_BRIEF:_
Every line below that has the string "font" needs to be copied.

_DATA EXTRACT:_
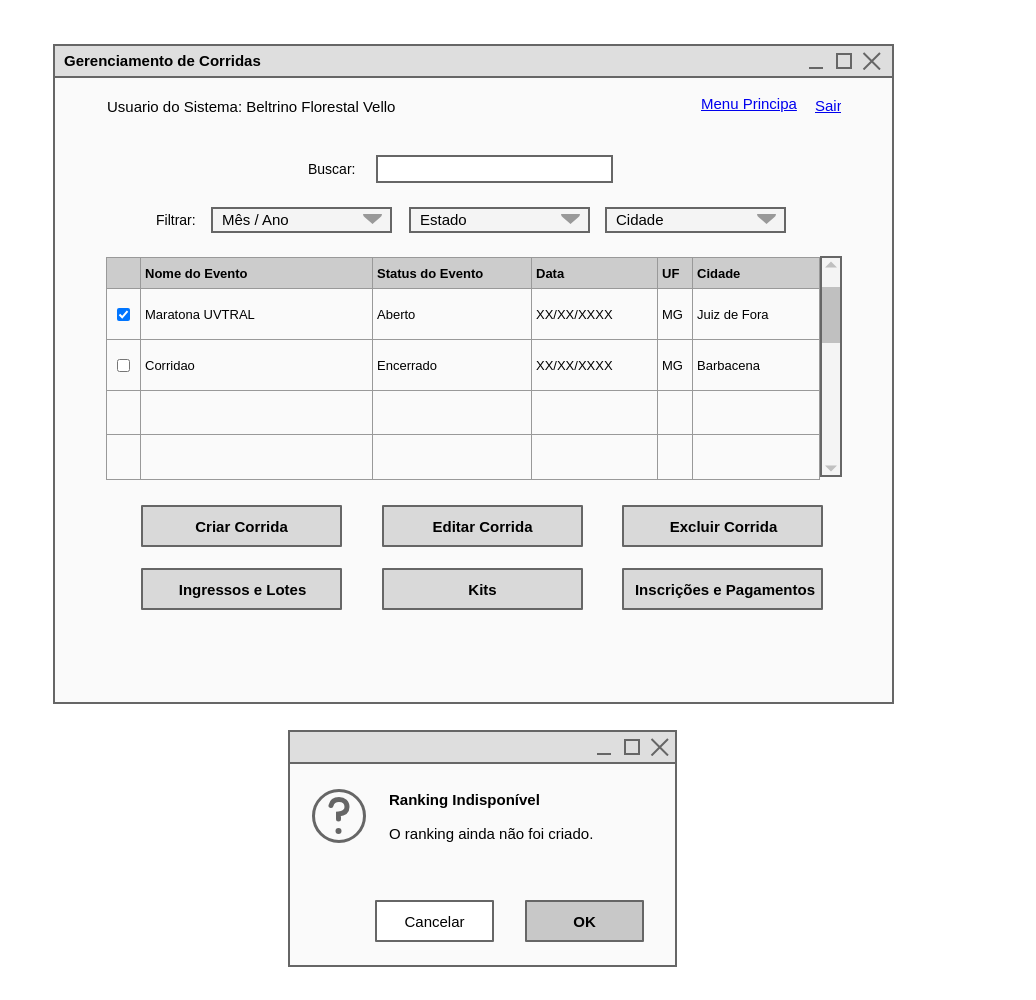
<!DOCTYPE html>
<html lang="pt-BR">
<head>
<meta charset="utf-8">
<title>Gerenciamento de Corridas</title>
<style>
:root {
  --line: #666;
  --bar: #dedede;
  --panel: #fafafa;
  --button: #d9d9d9;
  --primary: #c8c8c8;
  --table-head: #ccc;
  --table-line: #999;
  --arrow: #999;
  --scroll: #c0c0c0;
  --link: #0000ee;
  --check: #0075ff;
}
* { box-sizing: border-box; margin: 0; padding: 0; }
body {
  position: relative;
  width: 1036px;
  height: 1000px;
  overflow: hidden;
  background: #fff;
  color: #000;
  font: 15px/18px "Liberation Sans", Arial, sans-serif;
  white-space: nowrap;
}
svg { display: block; flex: none; }
.window { position: absolute; border: 2px solid var(--line); background: var(--panel); }
.manager { left: 53px; top: 44px; width: 841px; height: 660px; }
.dialog { left: 288px; top: 730px; width: 389px; height: 237px; }
.titlebar {
  display: flex;
  align-items: center;
  justify-content: space-between;
  height: 32px;
  padding: 0 11px 0 9px;
  border-bottom: 2px solid var(--line);
  background: var(--bar);
}
.dialog .titlebar { justify-content: flex-end; padding-right: 6px; }
h1, h2 { font-size: 15px; font-weight: bold; }
.userbar {
  display: flex;
  align-items: center;
  justify-content: space-between;
  height: 26px;
  margin: 16px 51px 0 52px;
}
.userbar nav { display: flex; gap: 18px; }
.userbar a { width: 26px; overflow: hidden; color: var(--link); margin-top: -2px; }
.userbar a.menu { width: 96px; margin-top: -4px; }
.search, .filters { display: flex; align-items: center; }
.search { margin: 35px 0 0 253px; font-size: 14px; }
.search span { width: 68px; }
.search-box { width: 237px; height: 28px; border: 2px solid var(--line); background: #fff; }
.filters { margin: 24px 0 0 101px; }
.filters > span { width: 55px; font-size: 14px; }
.select {
  display: flex;
  align-items: center;
  justify-content: space-between;
  width: 181px;
  height: 26px;
  margin-right: 17px;
  padding: 0 8px 0 9px;
  border: 2px solid var(--line);
  background: #f4f4f4;
}
.select.state { margin-right: 15px; }
.events { display: flex; align-items: flex-start; height: 223px; margin: 24px 0 0 51px; }
table {
  width: 714px;
  height: 223px;
  table-layout: fixed;
  border-collapse: separate;
  border-spacing: 0;
  border: solid var(--table-line);
  border-width: 1px 0 0 1px;
  font-size: 13px;
  line-height: 15px;
}
th, td {
  padding: 0 0 0 4px;
  border: solid var(--table-line);
  border-width: 0 1px 1px 0;
  text-align: left;
  vertical-align: middle;
}
th { background: var(--table-head); }
td:first-child { padding-left: 10px; }
.head { height: 31px; }
.event { height: 51px; }
.blank { height: 44px; }
.blank.last { height: 45px; }
.scrollbar { width: 22px; height: 221px; margin-top: -1px; }
.actions {
  display: grid;
  grid-template-columns: 241px 240px 201px;
  row-gap: 21px;
  margin: 25px 0 0 86px;
}
.button {
  display: flex;
  align-items: center;
  justify-content: center;
  width: 201px;
  height: 42px;
  padding-top: 1px;
  border: 2px solid var(--line);
  border-radius: 1px;
  background: var(--button);
  color: #000;
  font-weight: bold;
  text-decoration: none;
}
.button.nudge { padding-left: 2px; }
.button.wide { padding-left: 5px; }
.message { display: flex; height: 136px; padding: 24px 0 0 21px; }
.message-text { padding: 3px 0 0 22px; }
.message-text p { margin-top: 16px; }
.choices { display: flex; gap: 31px; padding-left: 85px; }
.choices .button { width: 119px; background: var(--primary); }
.choices .cancel { background: #fff; font-weight: normal; }
</style>
</head>
<body>
<svg width="0" height="0" style="position:absolute" aria-hidden="true">
  <defs>
    <g id="window-controls" fill="none" stroke="#666" stroke-width="2">
      <path d="M1 16H15"/>
      <rect x="29" y="2" width="14" height="14"/>
      <path d="M55.5 1L72 17.5M72 1L55.5 17.5"/>
    </g>
    <path id="drop-arrow" d="M0 0H19Q19 2 17 3.5L9.5 10L2 3.5Q0 2 0 0Z" fill="#999"/>
  </defs>
</svg>

<main class="window manager">
  <header class="titlebar">
    <h1>Gerenciamento de Corridas</h1>
    <svg width="73" height="18" aria-hidden="true"><use href="#window-controls"/></svg>
  </header>
  <div class="userbar">
    <p>Usuario do Sistema: Beltrino Florestal Vello</p>
    <nav><a class="menu" href="#">Menu Principa</a><a href="#">Sair</a></nav>
  </div>
  <div class="search"><span>Buscar:</span><div class="search-box"></div></div>
  <div class="filters">
    <span>Filtrar:</span>
    <div class="select">Mês / Ano<svg width="19" height="12" aria-hidden="true"><use href="#drop-arrow"/></svg></div>
    <div class="select state">Estado<svg width="19" height="12" aria-hidden="true"><use href="#drop-arrow"/></svg></div>
    <div class="select">Cidade<svg width="19" height="12" aria-hidden="true"><use href="#drop-arrow"/></svg></div>
  </div>
  <section class="events">
    <table>
      <colgroup>
        <col style="width:34px"><col style="width:232px"><col style="width:159px"><col style="width:126px"><col style="width:35px"><col style="width:127px">
      </colgroup>
      <thead>
        <tr class="head"><th></th><th>Nome do Evento</th><th>Status do Evento</th><th>Data</th><th>UF</th><th>Cidade</th></tr>
      </thead>
      <tbody>
        <tr class="event">
          <td><svg width="13" height="13" role="img" aria-label="Selecionado"><rect width="13" height="13" rx="2" fill="var(--check)"/><path d="M2.5 6.5L5.2 9.3L10.5 3.2" fill="none" stroke="#fff" stroke-width="2"/></svg></td>
          <td>Maratona UVTRAL</td><td>Aberto</td><td>XX/XX/XXXX</td><td>MG</td><td>Juiz de Fora</td>
        </tr>
        <tr class="event">
          <td><svg width="13" height="13" role="img" aria-label="Não selecionado"><rect x=".5" y=".5" width="12" height="12" rx="2" fill="#fff" stroke="#767676"/></svg></td>
          <td>Corridao</td><td>Encerrado</td><td>XX/XX/XXXX</td><td>MG</td><td>Barbacena</td>
        </tr>
        <tr class="blank"><td></td><td></td><td></td><td></td><td></td><td></td></tr>
        <tr class="blank last"><td></td><td></td><td></td><td></td><td></td><td></td></tr>
      </tbody>
    </table>
    <svg class="scrollbar" width="22" height="221" aria-hidden="true">
      <rect x="1" y="1" width="20" height="219" fill="#f4f4f4"/>
      <rect x="2" y="31" width="18" height="56" fill="var(--scroll)"/>
      <path d="M5 11.5L11 5.5L17 11.5ZM5 209.500L11 215.500L17 209.500Z" fill="var(--scroll)"/>
      <rect x="1" y="1" width="20" height="219" fill="none" stroke="var(--line)" stroke-width="2"/>
    </svg>
  </section>
  <section class="actions">
    <a class="button" href="#">Criar Corrida</a>
    <a class="button" href="#">Editar Corrida</a>
    <a class="button nudge" href="#">Excluir Corrida</a>
    <a class="button nudge" href="#">Ingressos e Lotes</a>
    <a class="button" href="#">Kits</a>
    <a class="button wide" href="#">Inscrições e Pagamentos</a>
  </section>
</main>

<section class="window dialog">
  <header class="titlebar">
    <svg width="73" height="18" aria-hidden="true"><use href="#window-controls"/></svg>
  </header>
  <div class="message">
    <svg width="56" height="56" aria-hidden="true">
      <circle cx="28" cy="28" r="25.5" fill="none" stroke="var(--line)" stroke-width="3"/>
      <path d="M20 17.500C21 13 24 11.500 28 11.500C33 11.500 36 14.500 36 19C36 23 33 25.500 27.500 26V31" fill="none" stroke="var(--line)" stroke-width="5" stroke-linecap="round"/>
      <circle cx="27.500" cy="43" r="3" fill="var(--line)"/>
    </svg>
    <div class="message-text">
      <h2>Ranking Indisponível</h2>
      <p>O ranking ainda não foi criado.</p>
    </div>
  </div>
  <div class="choices">
    <a class="button cancel" href="#">Cancelar</a>
    <a class="button" href="#">OK</a>
  </div>
</section>
</body>
</html>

_TASK SOLUTION:_
  font: 15px/18px "Liberation Sans", Arial, sans-serif;
h1, h2 { font-size: 15px; font-weight: bold; }
.search { margin: 35px 0 0 253px; font-size: 14px; }
.filters > span { width: 55px; font-size: 14px; }
  font-size: 13px;
  font-weight: bold;
.choices .cancel { background: #fff; font-weight: normal; }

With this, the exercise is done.